Plaintiff filed a complaint in the Superior Court of New Jersey against Phibro, his supervisor, and the senior VP of human resources, who investigated the allegations and terminated his employment. Plaintiff alleged defendants discriminated against him in violation of NJLAD “on account of his association with a person with a disability” when (1) they refused to consider him for a promotion in New Jersey, and (2) they subsequently terminated his employment. The trial court originally dismissed plaintiff’s complaint, reasoning he had no viable cause of action under NJLAD as an Illinois resident who worked for the company’s subsidiary in Illinois.
Click here for the full GT Alert, which summarizes the Appellate Division’s decision.
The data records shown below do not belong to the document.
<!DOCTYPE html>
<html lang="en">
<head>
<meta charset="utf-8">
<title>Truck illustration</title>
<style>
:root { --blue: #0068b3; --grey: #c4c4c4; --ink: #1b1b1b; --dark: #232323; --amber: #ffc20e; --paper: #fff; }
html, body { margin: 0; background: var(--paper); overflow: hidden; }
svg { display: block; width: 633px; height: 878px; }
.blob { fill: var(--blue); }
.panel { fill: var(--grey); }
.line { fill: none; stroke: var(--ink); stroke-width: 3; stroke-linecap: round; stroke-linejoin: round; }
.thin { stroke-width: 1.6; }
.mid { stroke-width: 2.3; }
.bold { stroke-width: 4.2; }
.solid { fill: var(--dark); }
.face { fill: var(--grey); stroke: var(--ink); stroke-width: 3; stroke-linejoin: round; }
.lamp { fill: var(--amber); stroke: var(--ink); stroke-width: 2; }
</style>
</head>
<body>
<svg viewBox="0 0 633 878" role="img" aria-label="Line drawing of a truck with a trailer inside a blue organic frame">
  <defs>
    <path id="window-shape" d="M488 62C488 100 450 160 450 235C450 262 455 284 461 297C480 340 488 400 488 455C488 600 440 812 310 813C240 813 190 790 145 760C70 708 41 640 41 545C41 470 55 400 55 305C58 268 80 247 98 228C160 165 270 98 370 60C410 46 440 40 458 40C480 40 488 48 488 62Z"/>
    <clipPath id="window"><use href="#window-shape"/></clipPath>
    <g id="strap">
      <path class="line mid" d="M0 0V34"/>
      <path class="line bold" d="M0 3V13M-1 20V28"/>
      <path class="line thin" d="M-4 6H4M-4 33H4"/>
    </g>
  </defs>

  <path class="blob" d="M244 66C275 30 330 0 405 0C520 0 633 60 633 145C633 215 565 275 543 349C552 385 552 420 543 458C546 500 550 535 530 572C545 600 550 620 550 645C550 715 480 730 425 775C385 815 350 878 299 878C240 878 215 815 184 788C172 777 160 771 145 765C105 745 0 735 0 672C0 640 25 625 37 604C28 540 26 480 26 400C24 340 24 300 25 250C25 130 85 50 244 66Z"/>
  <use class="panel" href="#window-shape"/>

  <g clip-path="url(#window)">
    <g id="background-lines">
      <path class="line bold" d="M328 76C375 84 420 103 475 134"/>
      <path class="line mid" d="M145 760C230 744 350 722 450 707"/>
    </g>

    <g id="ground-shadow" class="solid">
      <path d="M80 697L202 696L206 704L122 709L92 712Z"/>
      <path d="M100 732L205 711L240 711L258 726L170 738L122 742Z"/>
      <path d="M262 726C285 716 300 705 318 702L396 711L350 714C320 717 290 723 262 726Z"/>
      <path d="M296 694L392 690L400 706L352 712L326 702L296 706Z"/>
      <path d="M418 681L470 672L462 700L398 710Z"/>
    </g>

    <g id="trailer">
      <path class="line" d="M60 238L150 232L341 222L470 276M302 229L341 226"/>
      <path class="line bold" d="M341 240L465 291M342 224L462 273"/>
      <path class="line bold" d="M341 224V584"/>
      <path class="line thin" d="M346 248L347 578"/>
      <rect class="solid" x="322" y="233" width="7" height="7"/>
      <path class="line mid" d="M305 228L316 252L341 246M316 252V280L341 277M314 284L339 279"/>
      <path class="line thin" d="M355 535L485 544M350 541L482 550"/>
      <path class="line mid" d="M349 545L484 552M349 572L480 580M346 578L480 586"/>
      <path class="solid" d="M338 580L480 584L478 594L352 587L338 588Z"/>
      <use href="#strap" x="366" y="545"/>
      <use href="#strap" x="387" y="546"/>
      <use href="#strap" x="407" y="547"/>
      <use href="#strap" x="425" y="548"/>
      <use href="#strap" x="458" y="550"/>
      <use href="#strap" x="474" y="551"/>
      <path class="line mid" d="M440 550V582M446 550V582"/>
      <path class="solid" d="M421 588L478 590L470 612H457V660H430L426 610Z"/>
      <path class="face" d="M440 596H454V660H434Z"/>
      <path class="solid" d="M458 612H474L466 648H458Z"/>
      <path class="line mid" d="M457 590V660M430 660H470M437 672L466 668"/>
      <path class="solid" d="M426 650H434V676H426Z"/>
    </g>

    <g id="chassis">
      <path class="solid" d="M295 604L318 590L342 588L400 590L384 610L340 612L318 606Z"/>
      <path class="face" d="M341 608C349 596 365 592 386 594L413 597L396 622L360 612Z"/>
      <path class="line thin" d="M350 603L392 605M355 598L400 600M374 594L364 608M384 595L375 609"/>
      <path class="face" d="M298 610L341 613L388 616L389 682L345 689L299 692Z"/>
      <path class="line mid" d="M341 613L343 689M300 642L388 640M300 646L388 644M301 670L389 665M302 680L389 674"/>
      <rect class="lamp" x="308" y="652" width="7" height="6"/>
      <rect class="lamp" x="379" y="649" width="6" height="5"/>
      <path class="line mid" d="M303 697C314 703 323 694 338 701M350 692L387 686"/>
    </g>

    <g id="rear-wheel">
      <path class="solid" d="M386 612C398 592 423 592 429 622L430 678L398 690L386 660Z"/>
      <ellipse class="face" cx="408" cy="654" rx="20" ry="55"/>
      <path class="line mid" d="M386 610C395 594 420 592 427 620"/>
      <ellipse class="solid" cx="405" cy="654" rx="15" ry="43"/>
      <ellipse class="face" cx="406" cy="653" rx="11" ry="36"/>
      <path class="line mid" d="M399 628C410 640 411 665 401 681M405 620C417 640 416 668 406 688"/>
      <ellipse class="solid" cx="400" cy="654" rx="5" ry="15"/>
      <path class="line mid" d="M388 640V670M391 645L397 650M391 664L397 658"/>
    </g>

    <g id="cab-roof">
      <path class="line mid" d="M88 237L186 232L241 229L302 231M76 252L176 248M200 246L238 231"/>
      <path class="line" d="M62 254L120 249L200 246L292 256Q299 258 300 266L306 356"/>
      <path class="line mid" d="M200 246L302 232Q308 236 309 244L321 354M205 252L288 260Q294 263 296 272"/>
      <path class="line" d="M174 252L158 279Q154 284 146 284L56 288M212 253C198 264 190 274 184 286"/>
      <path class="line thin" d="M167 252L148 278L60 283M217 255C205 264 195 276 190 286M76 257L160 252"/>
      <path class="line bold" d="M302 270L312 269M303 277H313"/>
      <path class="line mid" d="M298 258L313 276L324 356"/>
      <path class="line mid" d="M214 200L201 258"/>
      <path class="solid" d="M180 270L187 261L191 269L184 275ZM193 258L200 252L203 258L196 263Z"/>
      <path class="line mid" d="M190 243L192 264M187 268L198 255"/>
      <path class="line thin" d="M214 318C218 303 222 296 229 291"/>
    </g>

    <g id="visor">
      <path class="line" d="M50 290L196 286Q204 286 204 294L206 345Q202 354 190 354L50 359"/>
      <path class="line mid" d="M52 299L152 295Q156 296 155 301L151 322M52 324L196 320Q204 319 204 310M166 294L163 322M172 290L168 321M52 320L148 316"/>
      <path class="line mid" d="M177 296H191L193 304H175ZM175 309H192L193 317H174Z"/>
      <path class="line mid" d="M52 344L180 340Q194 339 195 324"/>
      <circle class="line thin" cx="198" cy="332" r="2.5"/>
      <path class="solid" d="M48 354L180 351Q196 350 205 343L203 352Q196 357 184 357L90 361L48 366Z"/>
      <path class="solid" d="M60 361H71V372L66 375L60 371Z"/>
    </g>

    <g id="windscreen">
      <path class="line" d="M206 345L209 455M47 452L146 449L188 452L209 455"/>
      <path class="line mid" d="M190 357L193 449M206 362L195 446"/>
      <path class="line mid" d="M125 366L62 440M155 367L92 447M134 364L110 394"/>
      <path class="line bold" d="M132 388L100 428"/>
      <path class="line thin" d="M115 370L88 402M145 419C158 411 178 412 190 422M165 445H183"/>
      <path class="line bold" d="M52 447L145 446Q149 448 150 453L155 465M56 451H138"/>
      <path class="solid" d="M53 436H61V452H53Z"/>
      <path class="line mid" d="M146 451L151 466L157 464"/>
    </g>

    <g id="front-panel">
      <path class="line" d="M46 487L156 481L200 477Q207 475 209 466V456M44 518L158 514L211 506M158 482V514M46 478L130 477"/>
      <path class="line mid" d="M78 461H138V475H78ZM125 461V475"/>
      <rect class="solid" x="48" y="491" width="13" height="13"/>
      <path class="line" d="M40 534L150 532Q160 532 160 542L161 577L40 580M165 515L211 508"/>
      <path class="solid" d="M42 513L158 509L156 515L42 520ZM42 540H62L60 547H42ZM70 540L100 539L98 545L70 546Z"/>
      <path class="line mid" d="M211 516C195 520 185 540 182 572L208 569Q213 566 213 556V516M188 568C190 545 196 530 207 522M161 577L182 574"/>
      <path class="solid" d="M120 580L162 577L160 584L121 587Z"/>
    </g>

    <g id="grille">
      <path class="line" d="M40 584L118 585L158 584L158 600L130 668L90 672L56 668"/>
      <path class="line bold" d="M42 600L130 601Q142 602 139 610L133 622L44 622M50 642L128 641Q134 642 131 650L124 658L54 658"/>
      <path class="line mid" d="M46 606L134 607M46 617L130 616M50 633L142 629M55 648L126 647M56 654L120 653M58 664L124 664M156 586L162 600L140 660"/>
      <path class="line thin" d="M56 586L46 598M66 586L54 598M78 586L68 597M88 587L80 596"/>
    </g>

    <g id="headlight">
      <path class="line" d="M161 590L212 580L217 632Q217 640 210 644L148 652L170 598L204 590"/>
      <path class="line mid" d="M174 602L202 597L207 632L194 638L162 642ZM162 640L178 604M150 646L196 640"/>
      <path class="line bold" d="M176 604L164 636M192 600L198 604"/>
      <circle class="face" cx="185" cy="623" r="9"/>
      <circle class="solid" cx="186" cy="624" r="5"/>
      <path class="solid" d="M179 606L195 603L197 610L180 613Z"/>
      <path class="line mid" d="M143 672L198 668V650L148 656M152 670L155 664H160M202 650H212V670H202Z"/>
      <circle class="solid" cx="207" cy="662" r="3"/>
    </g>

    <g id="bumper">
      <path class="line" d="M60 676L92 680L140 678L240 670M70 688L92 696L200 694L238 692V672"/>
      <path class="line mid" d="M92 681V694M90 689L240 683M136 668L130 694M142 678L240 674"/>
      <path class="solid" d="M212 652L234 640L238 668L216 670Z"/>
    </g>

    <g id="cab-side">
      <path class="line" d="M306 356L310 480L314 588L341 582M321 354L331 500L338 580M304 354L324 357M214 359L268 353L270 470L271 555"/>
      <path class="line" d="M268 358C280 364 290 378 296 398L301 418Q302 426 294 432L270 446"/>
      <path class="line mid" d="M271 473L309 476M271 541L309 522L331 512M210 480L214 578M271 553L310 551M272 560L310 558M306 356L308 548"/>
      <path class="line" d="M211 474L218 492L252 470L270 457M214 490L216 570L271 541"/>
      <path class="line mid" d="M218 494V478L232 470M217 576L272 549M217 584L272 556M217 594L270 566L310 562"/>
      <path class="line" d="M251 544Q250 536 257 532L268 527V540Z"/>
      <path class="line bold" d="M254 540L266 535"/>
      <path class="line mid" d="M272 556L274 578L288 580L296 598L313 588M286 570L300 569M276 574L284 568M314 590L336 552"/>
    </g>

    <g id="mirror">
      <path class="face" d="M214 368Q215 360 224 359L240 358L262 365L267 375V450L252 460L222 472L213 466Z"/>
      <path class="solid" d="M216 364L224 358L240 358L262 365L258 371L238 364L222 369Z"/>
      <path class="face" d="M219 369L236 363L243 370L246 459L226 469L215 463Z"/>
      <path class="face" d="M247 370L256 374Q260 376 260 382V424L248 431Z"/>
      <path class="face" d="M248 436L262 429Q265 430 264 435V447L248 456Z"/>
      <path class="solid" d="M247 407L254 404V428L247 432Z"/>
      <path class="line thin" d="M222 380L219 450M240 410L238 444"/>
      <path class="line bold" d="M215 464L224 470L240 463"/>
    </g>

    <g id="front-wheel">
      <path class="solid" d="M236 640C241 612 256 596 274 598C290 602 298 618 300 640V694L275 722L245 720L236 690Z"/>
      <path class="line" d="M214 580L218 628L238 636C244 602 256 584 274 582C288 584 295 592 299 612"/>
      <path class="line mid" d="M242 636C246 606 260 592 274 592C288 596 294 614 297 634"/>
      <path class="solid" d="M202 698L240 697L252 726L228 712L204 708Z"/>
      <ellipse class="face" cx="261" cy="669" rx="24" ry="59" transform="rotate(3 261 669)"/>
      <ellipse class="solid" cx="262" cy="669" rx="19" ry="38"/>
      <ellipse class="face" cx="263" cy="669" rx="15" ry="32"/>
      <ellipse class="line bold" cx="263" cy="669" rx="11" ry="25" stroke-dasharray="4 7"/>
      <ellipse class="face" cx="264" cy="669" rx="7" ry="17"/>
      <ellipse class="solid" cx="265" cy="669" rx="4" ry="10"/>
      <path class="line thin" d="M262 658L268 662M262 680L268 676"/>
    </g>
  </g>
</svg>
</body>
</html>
There have been many significant developments in the first half of 2019 impacting private employers in New York and New Jersey. Federal, state, and local legislatures and agencies have been particularly busy in the employment arena, promulgating sweeping laws and regulations affecting a broad range of well-entrenched employment practices. For instance, New Jersey adopted prohibitions against non-disclosure provisions in settlement agreements resolving discrimination and harassment claims (with, as discussed in this GT Alert, New York expected to follow shortly), and New York enacted its Gender Expression Non-Discrimination Act.
So too have our courts been active, rendering decisions fleshing out some of these recent laws, as well as revisiting other, more familiar questions under longstanding principles. If you overlooked any of these developments, or need a quick and easy reference of what has occurred and what is on the horizon, we hope this topline recap helps.
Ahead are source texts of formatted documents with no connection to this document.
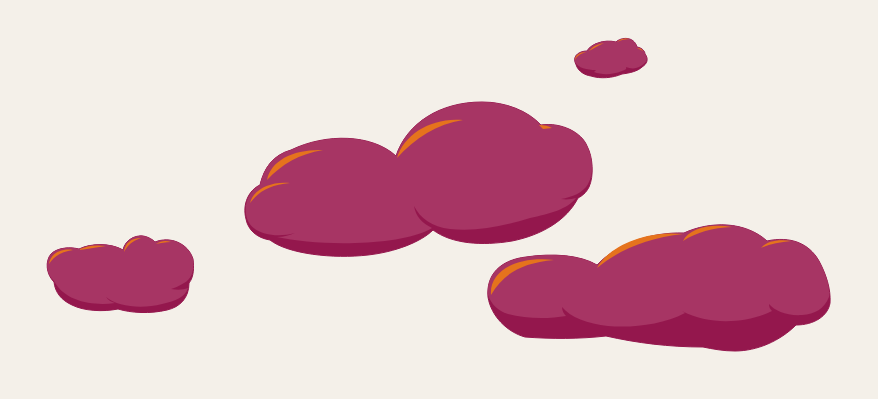
<!DOCTYPE html>
<html lang="en">
<head>
<meta charset="utf-8">
<title>Clouds</title>
<style>
:root { --sky: #f4f0e9; --cloud: #a73564; --shade: #94174d; --glow: #e5731d; }
html, body { margin: 0; height: 100%; overflow: hidden; background: var(--sky); }
svg { display: block; width: 878px; height: 399px; }
.shade { fill: var(--shade); stroke: var(--shade); stroke-width: 1; }
.body { fill: var(--cloud); }
.glow { fill: var(--glow); }
</style>
</head>
<body>
<svg viewBox="0 0 878 399" role="img" aria-label="Five plum clouds with orange highlights">
  <rect width="878" height="399" fill="var(--sky)"/>

  <g id="cloud-top-right">
    <path class="shade" d="M575 62C573 55 580 51 587 51C591 44 604 39 616 42C621 37 634 36 637 47C643 48 645 52 645 54C649 59 647 64 642 67C638 71 630 73 622 74C613 78 600 79 591 76C584 75 579 71 577 67Z"/>
    <path class="body" d="M575 62C573 55 580 51 587 51C591 44 604 39 616 42C621 37 634 36 637 47C643 48 645 52 645 54C649 59 646 63 641 66C636 69 631 69 626 67C627 69 625 70 622 71C612 75 602 75 594 72L596 70C587 70 578 68 575 62Z"/>
    <path class="glow" d="M575 60C575 55 580 52 586 52C580 54 577 56 575 60ZM589 51C593 46 598 44 604 43C598 46 594 48 589 51ZM617 42C621 38 626 38 630 39C625 39 621 40 617 42ZM637 48C640 48 642 49 643 51Z"/>
  </g>

  <g id="cloud-centre">
    <path class="shade" d="M246 219C242 204 249 190 260 185C264 168 273 155 291 150C326 133 372 134 396 156C407 123 440 102 482 102C506 102 528 111 541 125C562 122 582 133 587 146C593 157 594 176 589 187C586 193 582 196 578 198C567 220 542 235 512 241C482 246 452 244 433 230C421 242 395 252 368 255C333 259 288 254 270 240C257 238 248 230 246 219Z"/>
    <path class="body" d="M246 214C244 203 250 190 260 185C264 168 273 155 291 150C326 133 372 134 396 156C407 123 440 102 482 102C506 102 528 111 541 125C562 122 582 133 587 146C593 157 594 174 588 184C583 193 572 197 561 199C567 200 572 199 576 198C568 209 549 214 530 218C504 226 476 232 450 229C432 227 420 218 414 206C416 217 422 223 432 228C417 237 389 242 355 243C326 244 296 241 277 237C284 237 290 235 295 233C273 239 248 233 246 214Z"/>
    <path class="glow" d="M267 180C271 160 294 149 323 150C299 154 282 164 267 180ZM250 203C253 190 270 181 290 183C271 185 260 190 250 203ZM397 158C404 134 432 117 463 120C437 124 415 138 397 158ZM539 125C544 125 549 126 552 128L543 129Z"/>
  </g>

  <g id="cloud-left">
    <path class="shade" d="M54 282C46 274 45 261 51 254C58 247 71 247 79 249C91 243 111 243 123 250C125 240 135 235 143 236C149 237 153 240 155 242C170 236 188 243 193 259C194 267 194 277 189 283C189 298 180 307 167 310C150 314 131 313 118 309C103 312 84 311 72 305C61 300 55 292 54 282Z"/>
    <path class="body" d="M54 281C46 274 45 261 51 254C58 247 71 247 79 249C91 243 111 243 123 250C125 240 135 235 143 236C149 237 153 240 155 242C170 236 188 243 193 259C194 269 193 278 184 283C179 286 175 288 171 289C177 290 183 290 188 288C185 297 176 301 162 304C142 309 118 307 106 297C108 300 111 302 115 303C94 306 65 302 54 281Z"/>
    <path class="glow" d="M49 264C50 254 61 248 73 250C61 252 54 256 49 264ZM80 249C89 245 98 245 106 246C97 247 89 249 80 250ZM124 252C125 243 131 238 141 238C132 241 128 245 124 252ZM156 244C161 241 165 240 171 242C165 242 161 243 156 244Z"/>
  </g>

  <g id="cloud-right">
    <path class="shade" d="M488 297C486 275 500 260 526 257C553 253 580 255 597 265C617 244 650 232 684 233C710 221 745 221 767 241C790 236 809 243 819 261C826 274 831 289 830 303C828 316 814 325 796 325C780 341 757 351 735 351C723 351 713 349 703 347C669 347 637 343 606 336C580 339 551 339 525 337C507 332 491 316 488 297Z"/>
    <path class="body" d="M488 295C486 275 500 260 526 257C553 253 580 255 597 265C617 244 650 232 684 233C710 221 745 221 767 241C790 236 809 243 819 261C826 274 830 286 829 297C824 309 815 314 802 315C787 316 775 311 769 304C769 307 770 309 772 311C748 323 710 326 682 311L685 313C662 325 632 328 608 326C588 324 570 317 562 307C562 311 564 314 566 316C549 319 526 319 508 314C498 311 491 304 488 295Z"/>
    <path class="glow" d="M491 295C489 271 516 256 554 260C521 263 503 274 491 295ZM597 268C608 247 644 230 683 234C648 238 620 249 597 268ZM683 241C689 229 709 223 732 227C712 228 697 232 683 241ZM761 248C767 241 778 239 791 241C780 242 770 244 761 248Z"/>
  </g>
</svg>
</body>
</html>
Click here to read the full GT Alert.
On June 13, 2019, Nevada Governor Steve Sisolak signed SB 312 into law to require Nevada employers to provide paid leave to workers. Specifically, the bill requires that employees receive 0.01923 hours of paid leave for each hour worked. Under this formula, a worker who works 40 hours per week for 52 weeks will be entitled to approximately 40 hours of paid leave. Workers must receive the same rate of pay for the paid leave as paid for hours worked, and be paid at the same time they would have been paid had the hours been worked.
With passage of the bill, Nevada joins seven other states that have mandated paid time off: Arizona, California, Connecticut, Massachusetts, Oregon, Vermont, and Washington.
- Who will be required to provide paid time off to employees?
- What obligations are placed on employers?
- What rules may employers impose?
- What restrictions are imposed on employers?
- What obligations do employees have?
- How will the requirement be enforced?
- When does the requirement for paid leave go into effect?
Click here for the full GT Alert, which answers these questions.
Twelve attorneys from global law firm Greenberg Traurig, LLP were recognized by Human Resource Executive in a 2019 report researched by the Lawdragon organization. Human Resource Executive and Lawdragon, a networking site for lawyers and clients, conduct research to identify “the most powerful attorneys for employment law, benefits law, traditional labor and employment law, and immigration law.”
In 2019, Kate Kalmykov joins the “Nation’s 20 Most Powerful Employment Attorneys – Immigration.” In addition, Naomi G. Beer, Mark D. Kemple, and Todd D. Wozniak join the “Nation’s 100 Most Powerful Employment Attorneys.” Kalmykov and Wozniak were recognized on the list of the “Nation’s 40 Most Powerful Employment Attorneys – Up-and-Comers” in 2018.
To read the full release, click here.